tidymodels tag to find all tidymodels blog posts here, including those that focus on a single package or more major releases. The purpose of these roundup posts is to keep you informed about any releases you may have missed and useful new functionality as we maintain these packages.
Recently, we had a series of CRAN releases: hardhat, workflows, parsnip, tune, finetune, workflowsets, and discrim. These were coordinated because of some cross-package improvements. This blog post summarizes the changes.
The tidymodels team decided that we needed a consistent set of APIs for extracting things from objects. For example, a parsnip model contains the underlying model fit based on the engine. A
linear_reg() model with the
"lm" engine contains an
lm object. There were some existing functions to do this (mostly named
pull_*()) but they were fairly inconsistent and were not generics.
We added the following functions:
The nice thing about this change is that a function such as
extract_recipe() can be used with objects created by the tune, workflows, or workflowsets packages.
pull_*() methods have been soft-deprecated and will stick around for a while.
One issue that we’ve seen in the parsnip documentation is that there is just so much on each model page. It can be intimidating and difficult to find that one piece of information that you were looking for.
We’ve reorganized the model pages so that there are now sub-packages for each engine.

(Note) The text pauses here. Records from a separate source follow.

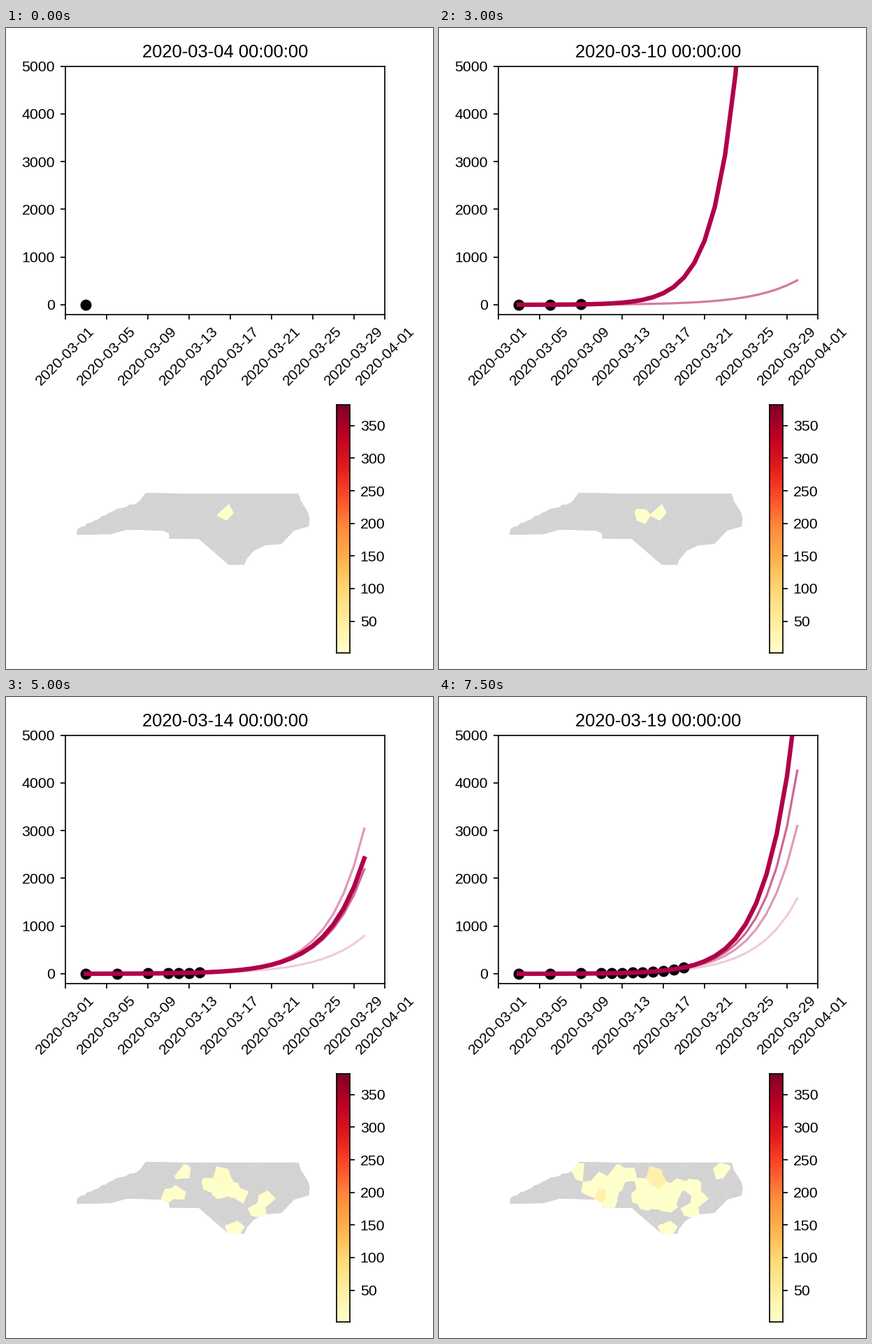
Recreate the animation shown at these times as a matplotlib script. Size 611 by 917 pixels, loop 8 s.

```python
import numpy as np
import matplotlib.pyplot as plt
from matplotlib.animation import FuncAnimation
from matplotlib.colors import Normalize
from matplotlib.patches import Polygon

W, H, DPI = 611, 917, 128
PT = 152.8 / DPI        # scale for point sizes
FIRST_DAY, LAST_DAY = 4, 19
RASPBERRY, GREY, SEAM = "#b00149", "#d3d3d3", "#d9d9d9"

plt.rcParams.update({
    "font.family": "Liberation Sans", "font.size": 10 * PT,
    "axes.linewidth": 0.8 * PT,
})
fig = plt.figure(figsize=(W / DPI, H / DPI), dpi=DPI, facecolor="white")
cmap = plt.get_cmap("YlOrRd")
norm = Normalize(1, 382)
rng = np.random.default_rng(4)

# Days of March with new reports, and the running total
case_days = np.array([3, 6, 9, *range(11, 20)])
totals = np.array([1, 2, 8, 9, 16, 19, 26, 33, 41, 65, 91, 134])
span = np.arange(3, 31)


def fit_curve(day):
    """Least-squares exponential through the totals known on a day."""
    seen = case_days <= day
    t, y = case_days[seen] - 3, totals[seen]
    if len(t) < 2:
        return np.full(len(span), np.nan)
    rate, log_a = np.polyfit(t, np.log(y), 1, w=y)
    a = np.exp(log_a)
    for _ in range(40):
        e = np.exp(rate * t)
        jac = np.column_stack([e, a * t * e])
        step = np.linalg.lstsq(jac, y - a * e, rcond=None)[0]
        a, rate = a + step[0], rate + step[1]
    return a * np.exp(rate * (span - 3))


curves = {day: fit_curve(day) for day in range(1, LAST_DAY + 1)}


def panel(left, top, right, bottom):
    ax = fig.add_axes([left / W, 1 - bottom / H,
                       (right - left) / W, (bottom - top) / H])
    ax.tick_params(length=3.5 * PT, width=0.8 * PT, pad=3.5 * PT)
    return ax


# Map, drawn in pixel coordinates
land = fig.add_axes([0, 0, 1, 1])
land.set(xlim=(0, W), ylim=(H, 0))
land.axis("off")

ridge_x = np.linspace(102, 192, 19)
ridge_y = np.interp(ridge_x, [102, 127, 152, 192], [716, 705, 691, 677])
ridge = np.column_stack([ridge_x, ridge_y + rng.uniform(-1.5, 1.5, 19)])
border = [(200, 665), (250, 666), (418.5, 666), (422, 677), (432, 693),
          (434.5, 702), (433, 713), (412, 719), (394, 738), (371, 740),
          (354, 748), (344, 760), (341, 768), (319, 768), (276, 731),
          (234, 730.5), (233, 723), (225, 719), (173, 717.5), (150, 724),
          (101.5, 725)]
state = land.add_patch(Polygon([*ridge, *border], fc=GREY, lw=0))

# Centres of the regions, by the day of their first case
hits = {
    3: [(315, 694)],
    6: [(290, 698)],
    11: [(306, 684), (326, 704)],
    12: [(234, 713), (254, 682), (244, 711), (361, 735)],
    13: [(307, 710), (337, 711), (329, 759)],
    14: [(371, 719)],
    15: [(199, 678), (342, 698)],
    16: [(231, 694), (326, 728)],
    17: [(272, 684)],
    18: [(255, 695), (243, 725), (284, 714), (310, 723), (362, 702),
         (405, 676)],
    19: [(217, 706), (296, 724)],
}
HUBS = [hits[day][0] for day in (3, 11, 12)]
starts = {site: day for day, group in hits.items() for site in group}

# Quiet regions fill the space between
sites = list(starts)
for spot in rng.uniform((95, 655), (445, 778), (5000, 2)):
    if np.hypot(*(np.array(sites) - spot).T).min() > 15:
        sites.append(tuple(spot))


def cell(site):
    """Voronoi cell: a square cut by the bisector to each neighbour."""
    site = np.array(site)
    poly = [site + 22 * np.array(c) for c in
            ((-1, -1), (1, -1), (1, 1), (-1, 1))]
    for other in np.array(sites):
        axis = other - site
        if not 0 < np.hypot(*axis) < 62:
            continue
        limit = axis @ (site + other) / 2
        cut = []
        for p, q in zip(poly, poly[1:] + poly[:1]):
            dp, dq = axis @ p - limit, axis @ q - limit
            if dp <= 0:
                cut.append(p)
            if dp * dq < 0:
                cut.append(p + (q - p) * dp / (dp - dq))
        poly = cut
    return poly


regions = []
for site in sites:
    patch = land.add_patch(Polygon(cell(site), fc=GREY, ec=SEAM, lw=0.4))
    patch.set_clip_path(state)
    if site in starts:
        regions.append((patch, starts[site], site in HUBS))

# Colour bar
bar = panel(473.2, 538.9, 491.9, 894.3)
bar.imshow(np.linspace(0, 1, 256)[:, None], cmap=cmap, origin="lower",
           extent=(0, 1, 1, 382), aspect="auto", interpolation="nearest")
bar.set(xticks=[], yticks=range(50, 400, 50))
bar.yaxis.tick_right()

# Case chart; x is the day counted from March 1
chart = panel(84.8, 54.6, 542.2, 409.6)
chart.set(xlim=(1, 32), ylim=(-200, 5000), yticks=range(0, 5001, 1000))
tick_days = [*range(1, 30, 4), 32]
labels = [f"2020-03-{d:02d}" for d in tick_days[:-1]] + ["2020-04-01"]
chart.set_xticks(tick_days, labels, rotation=45)
title = chart.set_title("", fontsize=12 * PT, pad=6 * PT)

dots = chart.scatter([], [], s=(6 * PT) ** 2, color="black",
                     linewidths=1.5 * PT, zorder=2)
trails = [chart.plot([], [], color=RASPBERRY, lw=1.5 * PT, alpha=a,
                     zorder=2.2)[0] for a in (0.2, 0.4, 0.6)]
current, = chart.plot([], [], color=RASPBERRY, lw=3 * PT, zorder=2.4)


def update(i):
    day = FIRST_DAY + i
    title.set_text(f"2020-03-{day:02d} 00:00:00")
    seen = case_days <= day
    dots.set_offsets(np.column_stack([case_days[seen], totals[seen]]))
    for back, line in zip((3, 2, 1, 0), [*trails, current]):
        line.set_data(span, curves[day - back])
    for patch, start, hub in regions:
        lit = day >= start
        cases = 0.28 * totals[seen][-1] if hub else 2
        color = cmap(norm(max(cases, 1))) if lit else GREY
        patch.set(facecolor=color, edgecolor=color if lit else SEAM,
                  zorder=3 if lit else 1)
    return [title, dots, current, *trails, *(r[0] for r in regions)]


anim = FuncAnimation(fig, update, frames=LAST_DAY - FIRST_DAY + 1,
                     interval=500, repeat=True, repeat_delay=0, blit=False)
plt.show()
```
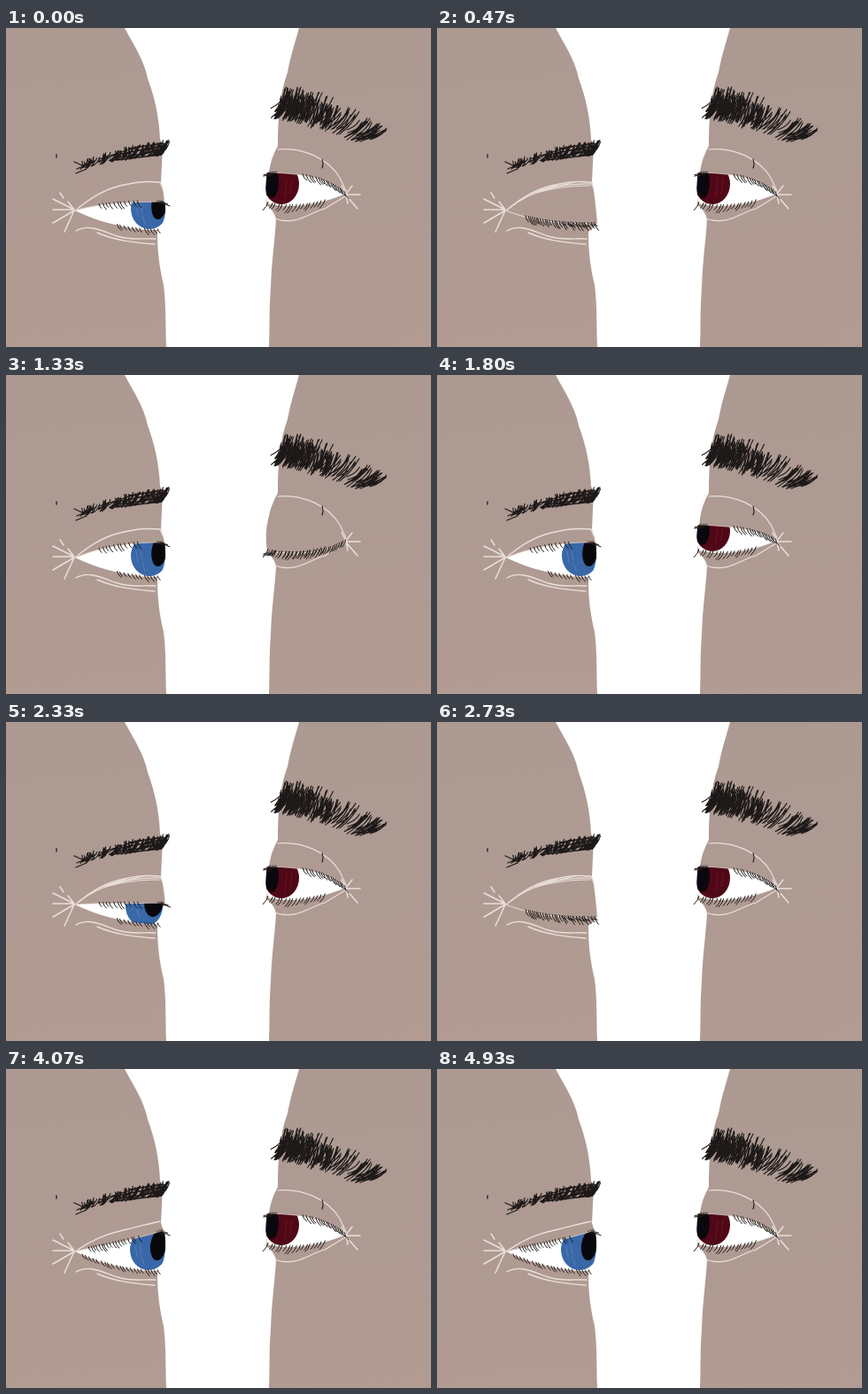
Animation of 480x360 px, one loop 5.39 s. Source, as an HTML page with a canvas:

```html
<!DOCTYPE html>
<html lang="en">
<head>
<meta charset="utf-8">
<title>Two eyes</title>
<style>
html, body { margin: 0; width: 100%; height: 100%; overflow: hidden; background: #fff; }
canvas { display: block; width: 480px; height: 360px; }
</style>
</head>
<body>
<canvas id="stage" width="480" height="360"></canvas>
<script>
const ctx = document.getElementById('stage').getContext('2d');
const LOOP = 5390, STEP = 1000 / 15;
const INK = '#1d1918', LINE = '#eadfd9';

// time, then heights of the two lid handles and the lid end
const leftLid = [
  [0, 199, 196, 196], [133, 207, 211, 209], [267, 215, 222, 221], [733, 215, 222, 221],
  [933, 204, 204, 204], [1200, 197, 188, 189], [2200, 197, 188, 189],
  [2333, 204, 205, 204], [2467, 215, 222, 221], [2800, 215, 222, 221],
  [3000, 204, 198, 197], [3267, 201, 194, 186], [3733, 200, 196, 182]
];
const rightLid = [
  [0, 172, 164, 163], [1000, 172, 164, 163], [1200, 197, 205, 199],
  [1467, 197, 205, 199], [1867, 172, 164, 163]
];
// time, then iris shift
const gaze = [[0, 1, 0], [1200, 1, 0], [2200, 1, 0], [2333, -5, 4], [2800, -3, 2], [3000, 1, 0], [3267, 0, 0]];

function sample(keys, time) {
  const next = keys.findIndex(k => k[0] > time);
  if (next < 0) return keys[keys.length - 1].slice(1);
  const a = keys[next - 1], b = keys[next];
  const u = (time - a[0]) / (b[0] - a[0]);
  return a.slice(1).map((v, i) => v + (b[i + 1] - v) * u);
}

function random(seed) {
  return () => (seed = (seed * 16807) % 2147483647) / 2147483647;
}

function stroke(path, color, width) {
  ctx.strokeStyle = color;
  ctx.lineWidth = width;
  ctx.stroke(new Path2D(path));
}

function fill(path, color) {
  ctx.fillStyle = color;
  ctx.fill(new Path2D(path));
}

function ellipse(x, y, rx, ry, color, tilt = 0) {
  ctx.beginPath();
  ctx.ellipse(x, y, rx, ry, tilt, 0, 7);
  ctx.fillStyle = color;
  ctx.fill();
}

function bezier(p, t) {
  const s = 1 - t;
  return [0, 1].map(i => s * s * s * p[i] + 3 * s * s * t * p[i + 2] + 3 * s * t * t * p[i + 4] + t * t * t * p[i + 6]);
}

const curve = p => `C${p.slice(2).join(' ')}`;

function lashes(p, from, to, count, dx, dy, seed) {
  const rnd = random(seed);
  let path = '';
  for (let i = 0; i < count; i++) {
    const [x, y] = bezier(p, from + (to - from) * (i + rnd() * .5) / count);
    const size = .7 + rnd() * .5;
    path += `M${x - dx * .2} ${y - dy * .2}q${dx * .2} ${dy * .6} ${dx * size} ${dy * size}`;
  }
  stroke(path, INK, 1);
}

function brow(top, bottom, count, slant, seed, bias) {
  const rnd = random(seed);
  let path = '';
  for (let i = 0; i < count; i++) {
    const t = Math.pow(rnd(), bias);
    const a = bezier(bottom, t), b = bezier(top, t);
    const low = rnd() * .35, high = .65 + rnd() * .4;
    const x1 = a[0] + (b[0] - a[0]) * low - slant * rnd(), y1 = a[1] + (b[1] - a[1]) * low;
    const x2 = a[0] + (b[0] - a[0]) * high + slant * rnd(), y2 = a[1] + (b[1] - a[1]) * high;
    path += `M${x1} ${y1}Q${(x1 + x2) / 2 + 3} ${(y1 + y2) / 2 + 2} ${x2} ${y2}`;
  }
  stroke(path, INK, 1.15);
}

function skinTone(x) {
  const g = ctx.createLinearGradient(x, 0, x + 40, 360);
  g.addColorStop(0, '#ac9a92');
  g.addColorStop(1, '#b19b93');
  return g;
}

function eyeball(lid, lower, back, iris) {
  const shape = `M${lid[0]} ${lid[1]}${curve(lid)}${back}${curve(lower)}Z`;
  fill(shape, '#fff');
  ctx.save();
  ctx.clip(new Path2D(shape));
  iris();
  ctx.restore();
}

function leftFace(time) {
  const [y1, y2, y3] = sample(leftLid, time);
  const [dx, dy] = sample(gaze, time);
  const shut = Math.max(0, (y3 - 196) / 25);
  const endX = 179 + shut * 2;
  const lid = [78, 206, 100, y1, 132, y2, endX, y3];
  const lower = [172, 228, 148, 229, 108, 221, 78, 206];
  const late = time > 2900;

  fill(`M0 0H134C144 19 156 36 160 57C168 78 173 101 174 126L177 131 175 174Q178 184 ${endX} ${y3}L171 230C171 252 173 269 178 290C181 312 180 337 181 360H0Z`, skinTone(0));
  if (y3 < 220) {
    eyeball(lid, lower, 'Q183 214 172 228', () => {
      ellipse(161 + dx, 204 + dy, 21, 23, '#3967a8');
      stroke(`M${146 + dx} 199l2 13M${153 + dx} 212l3 9M${151 + dx} 199l2 10`, '#5680b7', 1);
      ellipse(172 + dx, 199 + dy, 9 - dx * .35, 17, '#08080c', .12);
    });
  }

  stroke(late
    ? 'M78 206C96 194 110 187 132 182S162 174 174 172'
    : 'M78 206C93 194 108 183 129 178S160 173 174 174L177 181', LINE, 1.4);
  if (shut > .2) {
    stroke('M82 203C106 184 139 175 174 176M92 195C117 181 145 178 173 178M105 187L136 177M125 181L156 174', LINE, 1.1);
  }
  stroke('M79 229C94 220 110 230 126 235S153 237 169 238M103 231C124 240 143 242 168 244', LINE, 1.4);
  stroke('M77 205L53 193M77 205L53 205M77 206L53 220M77 206L66 230M77 205L70 196M61 186L65 192', LINE, 1.5);
  if (shut > .9) {
    stroke(`M78 206${curve(lid)}`, LINE, 1);
    lashes(lid, .3, 1, 28, 4, 8, 41);
    lashes(lid, .7, 1, 9, 7, 4, 17);
  } else {
    stroke(`M78 206${curve(lid)}`, '#d7c8c0', .8);
    lashes(lid, late ? .22 : .36, .8, late ? 18 : 11, 4, 7, 23);
    lashes(lid, .95, 1, 4, 9, 5, 9);
    lashes(lower, 0, late ? .94 : .55, late ? 22 : 12, 4, 6, 31);
  }

  brow([178, 127, 145, 130, 111, 139, 78, 151], [177, 145, 143, 149, 111, 151, 84, 162], 92, 8, 71, 1.8);
  stroke('M178 130L139 136M177 133L120 144M177 138L132 146M175 143L124 149M152 133L105 148M77 151L90 157M79 164L91 159M80 159L99 151M57 143V146', INK, 1.3);
}

function rightFace(time) {
  const [y1, y2, y3] = sample(rightLid, time);
  const shut = (y3 - 163) / 36;
  const lid = [384, 187, 365, y1, 345, y2, 295, y3];
  const lower = [295, 198, 323, 205, 355, 199, 384, 187];
  fill(`M480 0H331C326 18 322 29 318 50C309 74 307 102 307 133Q299 147 ${297 - shut} 163Q${296 - shut * 4} 180 ${295} ${y3}L294 200Q302 205 305 215C304 237 300 262 299 293C297 319 298 338 297 360H480Z`, skinTone(440));
  if (shut < .95) {
    eyeball(lid, lower, 'Q292 182 295 198', () => {
      ellipse(311, 176, 20, 23, '#500817');
      stroke('M317 171l-2 20M323 170l-2 16', '#6b1422', 1);
      ellipse(300, 174, 8, 18, '#0a080e');
    });
  }

  stroke('M307 137C334 134 364 147 377 169L384 184M303 215C329 224 342 208 360 204L383 190', LINE, 1.2);
  stroke('M384 187L391 178M385 188L400 188M385 190L397 204M383 185L379 178M384 187L386 198', LINE, 1.5);
  stroke('M357 148Q359 153 357 158', INK, 1.1);
  if (shut > .95) {
    stroke(`M384 187${curve(lid)}`, LINE, 1);
    lashes(lid, .02, .96, 25, -4, 8, 51);
  } else {
    stroke(`M384 187${curve(lid)}`, '#d7c8c0', .8);
    lashes(lid, .02, .7, 17, 5, 8, 51);
  }
  lashes(lid, .94, 1, 4, -10, 5, 12);
  lashes(lower, 0, .75, 17, -5, 8, 83);

  const top = [310, 68, 335, 62, 381, 88, 428, 114];
  const bottom = [305, 102, 336, 106, 366, 125, 411, 129];
  brow(top, bottom, 125, 9, 127, 1.2);
  brow([308, 78, 320, 70, 340, 76, 367, 89], [304, 103, 322, 103, 345, 109, 367, 119], 65, 5, 53, 1);
}

function draw(now) {
  const time = Math.floor((now % LOOP + 5) / STEP) * STEP;
  ctx.fillStyle = '#fff';
  ctx.fillRect(0, 0, 480, 360);
  ctx.lineCap = ctx.lineJoin = 'round';
  leftFace(time);
  rightFace(time);
}

let start;
function tick(now) {
  start ??= now;
  draw(now - start);
  requestAnimationFrame(tick);
}
draw(0);
requestAnimationFrame(tick);
</script>
</body>
</html>
```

For example, when you use
?linear_reg, the help page has a dynamic list of engines from parsnip or any parsnip-adjacent package that has been loaded. Here is what the
pkgdown site looks like:
There is a similar dynamic list in the
See Also section.
Each engine page provides basic information about tuning parameters, modes, preprocessing requirements, and anything else that we thing is relevant. For example, for the C5.0 engine for
Finally, the existing parsnip documentation didn’t show the actual fitting and/or prediction in action. A new pkgdown article has worked examples demonstrating the use of parsnip models on real data. Here is a screen shot for MARS regression via the earth package:
We think that these changes will greatly improve the whole parsnip experience, especially for new users.
First, we enabled a default engine for parsnip models (you may have noticed this in the screen shots above). This produces simpler code for some model functions and, if a model has a single mode, fitting is as concise as
# use lm() for regression linear_reg() %>% fit(mpg ~ ., data = mtcars)
Another nice feature is more succinct piping for workflows. A preprocessor, such as a formula or recipe, can be piped into
workflow() now. Also, there is an optional second argument in that function for the model specification.
car_rec <- recipe(mpg ~ ., data = mtcars) %>% step_ns(disp, deg_free = 5) car_wflow <- workflow() %>% add_recipe(car_rec) %>% add_model(linear_reg())
you can now use
car_wflow <- recipe(mpg ~ ., data = mtcars) %>% step_ns(disp, deg_free = 5) %>% workflow(linear_reg())
If you might be on the fence about using tidymodels, David’s blog post does an excellent job encapsulating the benefits of our approach, so give it a read.
parsnip now has a generalized additive model function
gen_additive_mod()! There is currently one engine (
The tune package has better control over random numbers since, in some cases, the RNGkind was changed after tuning a model.
The discrim package has the new parsnip-like documentation and new model engines. Also, the shrunken discriminant analysis method of Ahdesmaki and Strimmer (2010) was added as an engine to
discrim_linear(). The newly resurrected sparsediscrim package allowed use to include new engines for
We’d like to thank everyone who has contributed to these packages since their last release: